The yogi allows. Whatever is made in the practice is a gem of perfection. Expectation is released in this awareness. That which arises is accepted and loved. The body is not strong or weak, the mind not masterful or unwilling. The pose is not good or bad, precise or sloppy. All that is just is. In this release, the yogi becomes a master. The dog allowed is the dog who blossoms forth in ways that can not be imagined. The dog accepted is the dog who inhabits his creaturehood – living potential fulfilled, the being self-realized. The full and splendid canine-creative emergence is astonishing magic. Release the dog to dogness.

One does not arrive at a yogic destination. The yoga is never finished. The only thing to attain or realize is the journey itself as it continues to unfold on the mat and off. The same is true of the dog. There is no place in which he is known or finished. The dog is ever unfolding and the human realization of the dog ever unfolds in tune. Empty the mind of its contents and allow the dog to reveal who and what he is. Open and receptive to his teachings, explore the journey, releasing destination to the wind. The dog is the master of dogdom; seek no other.

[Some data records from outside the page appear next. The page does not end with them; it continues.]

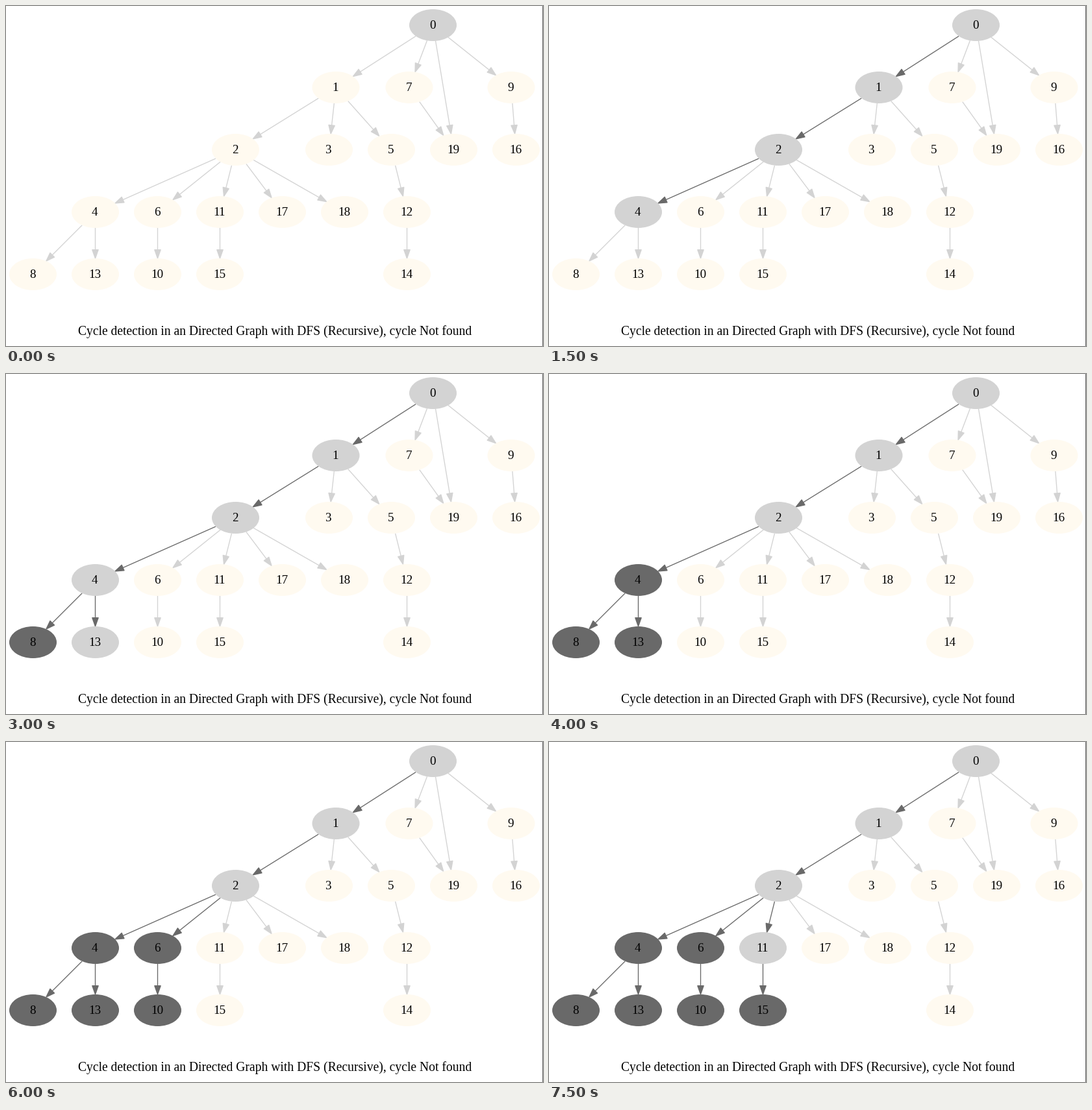
A matplotlib script for the animation above (8000 ms loop, 827 px wide and 524 px high).

```python
import math

import matplotlib.pyplot as plt
from matplotlib.animation import FuncAnimation
from matplotlib.patches import Ellipse, Polygon

# keep lines and ovals at their exact sub-pixel places
plt.rcParams["path.snap"] = False

W, H, DPI = 827, 524, 100
STEPS, STEP_MS = 16, 500
PITCH, TOP = 96, 29          # distance between columns and rows, first row
RX, RY = 36.5, 24.5          # node radii
PEN = 0.96

NEW, OPEN, DONE = "#fffaf0", "#d3d3d3", "#696969"
EDGE, EDGE_USED = "#d3d3d3", "#696969"
FONT = dict(family="Liberation Serif", color="black", ha="center", va="baseline")

CHILDREN = {
    0: [1, 7, 9, 19], 1: [2, 3, 5], 2: [4, 6, 11, 17, 18], 4: [8, 13],
    5: [12], 6: [10], 7: [19], 9: [16], 11: [15], 12: [14],
}

# per row: left x of each evenly spaced run of nodes
ROWS = [
    {657: [0]},
    {507.5: [1], 620.5: [7], 777.5: [9]},
    {353: [2], 497: [3, 5, 19, 16]},
    {137: [4, 6, 11, 17, 18, 12]},
    {41: [8, 13, 10, 15], 617: [14]},
]
POS = {n: (left + PITCH * i, TOP + PITCH * row)
       for row, runs in enumerate(ROWS)
       for left, run in runs.items()
       for i, n in enumerate(run)}


def dfs(node, parent=None, seen=None):
    """Yield (node, colour, edge walked) for each step of the search."""
    seen = set() if seen is None else seen
    seen.add(node)
    yield node, OPEN, (parent, node)
    for child in CHILDREN.get(node, []):
        if child not in seen:
            yield from dfs(child, node, seen)
    yield node, DONE, None


EVENTS = list(dfs(0))[:STEPS]

fig = plt.figure(figsize=(W / DPI, H / DPI), dpi=DPI, facecolor="white")
ax = fig.add_axes([0, 0, 1, 1])
ax.set_xlim(-0.5, W - 0.5)
ax.set_ylim(H - 0.5, -0.5)
ax.axis("off")


def add_edge(a, b, length=13.3, half=4.67):
    """Arrow along the line of centres, clipped at both ovals."""
    (xa, ya), (xb, yb) = POS[a], POS[b]
    dx, dy = xb - xa, yb - ya
    clip = 1 / math.hypot(dx / RX, dy / RY)
    d = math.hypot(dx, dy)
    ux, uy = dx / d, dy / d
    tx, ty = xb - dx * clip, yb - dy * clip
    bx, by = tx - ux * length, ty - uy * length
    line, = ax.plot([xa + dx * clip, bx], [ya + dy * clip, by], lw=PEN,
                    color=EDGE, solid_capstyle="butt", zorder=1)
    head = Polygon([(bx - uy * half, by + ux * half), (tx, ty),
                    (bx + uy * half, by - ux * half)],
                   closed=True, lw=PEN, color=EDGE, joinstyle="round", zorder=1)
    ax.add_patch(head)
    return line, head


def add_node(n):
    x, y = POS[n]
    oval = Ellipse((x, y), 2 * RX, 2 * RY, fc=NEW, lw=0, zorder=2)
    ax.add_patch(oval)
    ax.text(x - 0.8, y + 5.3, str(n), size=13.7, zorder=3, **FONT)
    return oval


edges = {(a, b): add_edge(a, b) for a, kids in CHILDREN.items() for b in kids}
nodes = {n: add_node(n) for n in POS}

ax.text(413.5, 507, "Cycle detection in an Directed Graph with DFS (Recursive), "
        "cycle Not found", size=14.15, **FONT)
ax.plot([W - 1, W - 1], [-1, H], color="#696969", lw=0.72)


def draw(step):
    for oval in nodes.values():
        oval.set_facecolor(NEW)
    for parts in edges.values():
        for part in parts:
            part.set_color(EDGE)
    for node, colour, edge in EVENTS[:step + 1]:
        nodes[node].set_facecolor(colour)
        for part in edges.get(edge, ()):
            part.set_color(EDGE_USED)
    return []


anim = FuncAnimation(fig, draw, frames=STEPS, interval=STEP_MS,
                     repeat=True, repeat_delay=0, blit=False)
plt.show()
```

The radiant heart of the yogi leads forth in effulgence. The countenance rises up to meet the creative force. Compassion, empathy, kindness and courage shine out in all directions. From the heart, it is possible to commune with the dog, intuiting nature, soul, what is needed and desired. Concepts, expectations, standards and desires evaporate in its light. Occupy the heart and be guided to the joy of the dog. Contemplate his perfection. Make every moment in his company a happy dance of love.